+++ Given entries +++
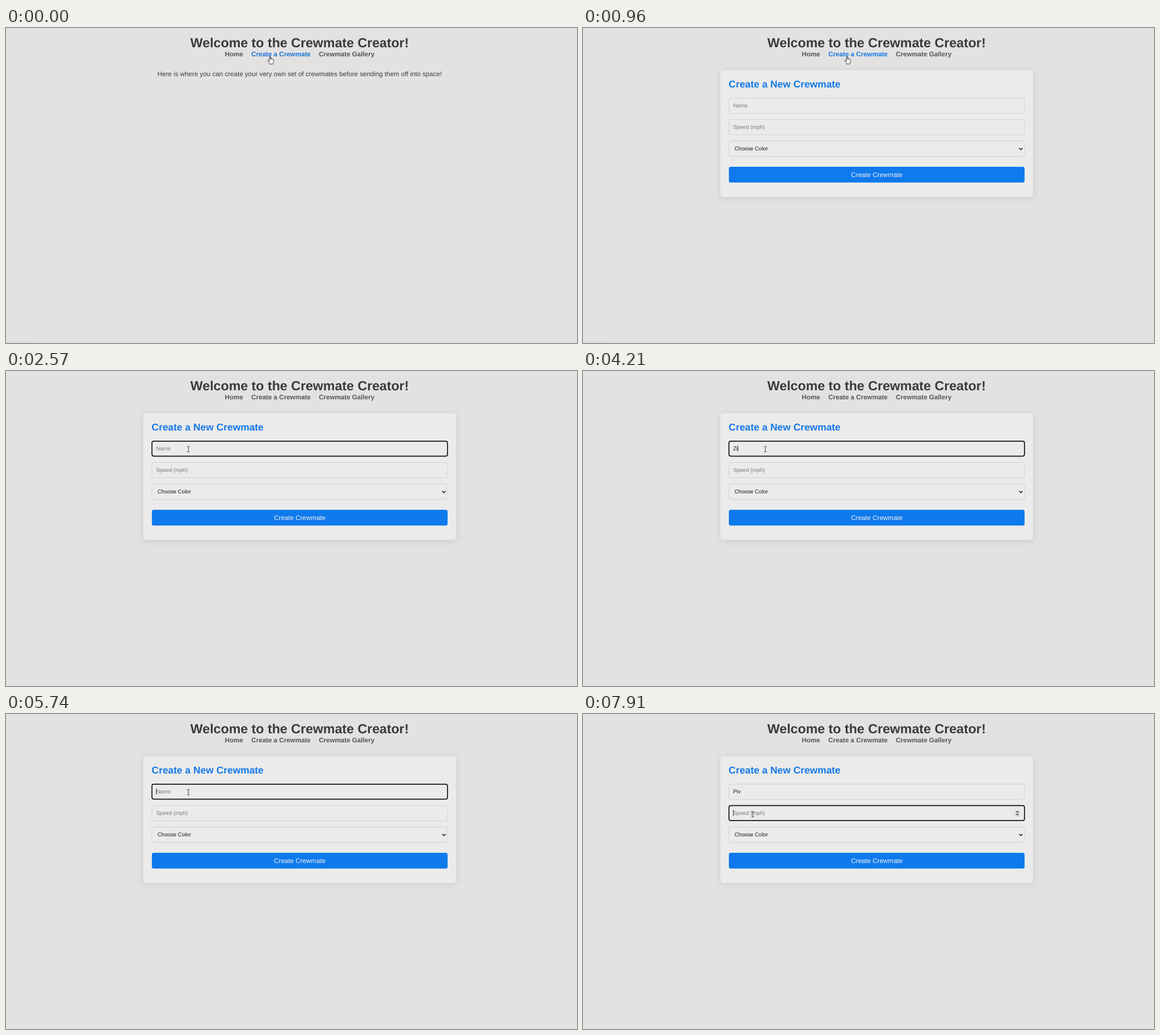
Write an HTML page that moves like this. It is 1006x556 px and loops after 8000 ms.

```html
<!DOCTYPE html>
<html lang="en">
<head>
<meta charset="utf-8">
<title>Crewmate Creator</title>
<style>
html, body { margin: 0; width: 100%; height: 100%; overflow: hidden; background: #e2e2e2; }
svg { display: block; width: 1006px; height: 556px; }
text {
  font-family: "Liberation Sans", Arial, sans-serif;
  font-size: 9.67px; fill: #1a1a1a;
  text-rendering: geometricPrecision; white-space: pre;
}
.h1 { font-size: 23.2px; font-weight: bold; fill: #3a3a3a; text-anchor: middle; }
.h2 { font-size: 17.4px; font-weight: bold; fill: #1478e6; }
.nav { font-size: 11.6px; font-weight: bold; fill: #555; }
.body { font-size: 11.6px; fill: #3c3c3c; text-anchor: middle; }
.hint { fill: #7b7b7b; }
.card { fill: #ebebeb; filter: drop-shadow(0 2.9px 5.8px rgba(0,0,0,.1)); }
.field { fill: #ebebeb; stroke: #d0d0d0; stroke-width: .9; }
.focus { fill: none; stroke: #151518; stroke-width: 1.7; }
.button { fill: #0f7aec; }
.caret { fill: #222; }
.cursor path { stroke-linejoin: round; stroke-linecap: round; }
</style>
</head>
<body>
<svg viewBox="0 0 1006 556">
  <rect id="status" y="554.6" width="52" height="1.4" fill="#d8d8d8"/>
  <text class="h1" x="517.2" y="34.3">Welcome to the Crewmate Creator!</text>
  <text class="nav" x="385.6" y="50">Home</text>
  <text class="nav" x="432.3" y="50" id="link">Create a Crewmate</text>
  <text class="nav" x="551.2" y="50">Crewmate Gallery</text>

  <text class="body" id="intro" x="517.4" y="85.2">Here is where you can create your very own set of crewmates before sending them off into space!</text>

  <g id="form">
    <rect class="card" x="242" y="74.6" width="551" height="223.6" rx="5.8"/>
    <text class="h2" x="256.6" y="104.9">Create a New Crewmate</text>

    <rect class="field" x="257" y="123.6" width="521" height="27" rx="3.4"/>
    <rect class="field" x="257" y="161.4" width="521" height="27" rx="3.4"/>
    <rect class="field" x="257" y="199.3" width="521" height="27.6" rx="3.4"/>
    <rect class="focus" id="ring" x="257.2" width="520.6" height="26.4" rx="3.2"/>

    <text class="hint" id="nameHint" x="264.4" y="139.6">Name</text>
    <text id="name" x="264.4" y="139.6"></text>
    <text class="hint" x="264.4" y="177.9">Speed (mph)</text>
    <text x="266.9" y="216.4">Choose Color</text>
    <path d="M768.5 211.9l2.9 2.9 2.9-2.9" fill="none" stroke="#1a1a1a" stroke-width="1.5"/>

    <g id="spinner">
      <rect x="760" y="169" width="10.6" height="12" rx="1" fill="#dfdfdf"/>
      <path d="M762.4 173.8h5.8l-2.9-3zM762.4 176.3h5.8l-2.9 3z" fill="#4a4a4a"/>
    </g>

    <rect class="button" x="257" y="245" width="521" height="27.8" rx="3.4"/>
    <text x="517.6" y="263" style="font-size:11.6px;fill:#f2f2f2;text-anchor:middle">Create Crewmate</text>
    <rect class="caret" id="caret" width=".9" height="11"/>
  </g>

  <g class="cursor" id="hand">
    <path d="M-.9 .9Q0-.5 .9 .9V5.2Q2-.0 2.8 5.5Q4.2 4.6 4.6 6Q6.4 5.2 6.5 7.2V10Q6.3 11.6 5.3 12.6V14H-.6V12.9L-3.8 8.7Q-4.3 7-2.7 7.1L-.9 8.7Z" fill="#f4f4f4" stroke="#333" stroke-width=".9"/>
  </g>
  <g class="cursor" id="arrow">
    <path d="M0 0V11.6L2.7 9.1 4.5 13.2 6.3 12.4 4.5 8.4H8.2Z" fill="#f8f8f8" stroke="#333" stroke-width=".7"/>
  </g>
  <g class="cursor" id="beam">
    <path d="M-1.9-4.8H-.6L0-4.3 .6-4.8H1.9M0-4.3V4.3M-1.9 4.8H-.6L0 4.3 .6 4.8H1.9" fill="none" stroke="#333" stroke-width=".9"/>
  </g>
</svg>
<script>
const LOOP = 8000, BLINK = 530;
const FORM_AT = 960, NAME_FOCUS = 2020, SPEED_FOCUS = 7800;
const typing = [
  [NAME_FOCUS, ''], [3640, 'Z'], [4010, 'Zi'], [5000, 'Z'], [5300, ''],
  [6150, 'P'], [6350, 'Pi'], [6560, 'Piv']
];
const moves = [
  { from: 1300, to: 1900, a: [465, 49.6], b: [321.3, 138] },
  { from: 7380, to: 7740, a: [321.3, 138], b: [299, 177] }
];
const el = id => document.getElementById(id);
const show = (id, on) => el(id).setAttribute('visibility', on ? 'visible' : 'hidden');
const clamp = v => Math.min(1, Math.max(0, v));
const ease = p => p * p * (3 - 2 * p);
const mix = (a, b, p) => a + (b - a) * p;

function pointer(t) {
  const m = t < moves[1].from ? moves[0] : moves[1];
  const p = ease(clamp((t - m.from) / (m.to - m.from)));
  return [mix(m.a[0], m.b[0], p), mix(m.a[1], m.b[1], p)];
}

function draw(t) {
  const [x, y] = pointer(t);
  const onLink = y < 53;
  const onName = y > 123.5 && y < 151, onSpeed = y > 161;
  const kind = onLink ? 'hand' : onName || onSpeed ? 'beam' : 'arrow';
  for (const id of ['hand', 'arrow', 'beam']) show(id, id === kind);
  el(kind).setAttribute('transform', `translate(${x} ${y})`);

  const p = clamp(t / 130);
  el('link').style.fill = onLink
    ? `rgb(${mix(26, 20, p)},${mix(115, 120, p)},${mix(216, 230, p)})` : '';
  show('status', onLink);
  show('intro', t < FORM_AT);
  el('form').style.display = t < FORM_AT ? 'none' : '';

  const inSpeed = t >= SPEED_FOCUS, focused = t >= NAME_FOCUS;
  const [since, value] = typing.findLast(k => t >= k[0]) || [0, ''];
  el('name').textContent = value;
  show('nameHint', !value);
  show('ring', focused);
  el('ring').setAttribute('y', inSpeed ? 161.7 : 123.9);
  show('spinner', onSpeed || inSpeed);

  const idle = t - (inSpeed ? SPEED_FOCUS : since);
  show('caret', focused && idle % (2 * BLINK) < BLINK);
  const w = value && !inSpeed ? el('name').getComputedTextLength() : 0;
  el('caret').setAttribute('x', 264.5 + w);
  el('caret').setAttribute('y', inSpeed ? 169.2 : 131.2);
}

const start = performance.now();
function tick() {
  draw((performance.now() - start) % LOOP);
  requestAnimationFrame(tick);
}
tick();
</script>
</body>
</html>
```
+++
+++ Given entries +++
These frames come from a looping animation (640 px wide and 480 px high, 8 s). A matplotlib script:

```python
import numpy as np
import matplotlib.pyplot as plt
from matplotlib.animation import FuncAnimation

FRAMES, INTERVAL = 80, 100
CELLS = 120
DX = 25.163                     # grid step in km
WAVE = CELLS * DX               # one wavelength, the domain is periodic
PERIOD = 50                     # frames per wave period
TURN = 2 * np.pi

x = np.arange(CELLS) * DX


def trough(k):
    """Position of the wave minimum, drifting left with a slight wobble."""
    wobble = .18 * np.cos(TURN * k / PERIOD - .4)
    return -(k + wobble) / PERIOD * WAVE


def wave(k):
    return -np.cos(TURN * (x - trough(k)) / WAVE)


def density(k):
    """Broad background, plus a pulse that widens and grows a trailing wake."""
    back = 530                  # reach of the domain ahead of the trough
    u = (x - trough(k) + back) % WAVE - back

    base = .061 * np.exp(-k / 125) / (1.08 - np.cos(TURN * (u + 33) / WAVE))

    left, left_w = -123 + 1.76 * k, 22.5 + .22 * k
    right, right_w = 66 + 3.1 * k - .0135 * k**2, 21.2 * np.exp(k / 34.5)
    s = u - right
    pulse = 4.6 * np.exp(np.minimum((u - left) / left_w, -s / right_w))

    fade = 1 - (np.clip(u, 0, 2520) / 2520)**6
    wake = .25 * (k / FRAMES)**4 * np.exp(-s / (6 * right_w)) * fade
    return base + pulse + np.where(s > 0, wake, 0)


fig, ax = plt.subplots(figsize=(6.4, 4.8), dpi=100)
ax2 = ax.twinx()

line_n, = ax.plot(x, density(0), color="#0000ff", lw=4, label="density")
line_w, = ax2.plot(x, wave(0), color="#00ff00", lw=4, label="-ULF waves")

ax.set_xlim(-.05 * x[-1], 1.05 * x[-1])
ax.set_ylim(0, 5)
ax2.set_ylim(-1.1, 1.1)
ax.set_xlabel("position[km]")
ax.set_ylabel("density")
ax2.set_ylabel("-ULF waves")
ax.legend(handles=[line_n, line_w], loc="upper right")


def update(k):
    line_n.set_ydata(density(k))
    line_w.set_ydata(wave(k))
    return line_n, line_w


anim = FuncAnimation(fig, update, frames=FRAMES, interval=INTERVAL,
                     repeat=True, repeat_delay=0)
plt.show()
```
+++
- [Task instructions] Please give the number of lines in the data above that hold "body", and write nothing else.

- [Solution to this problem] 5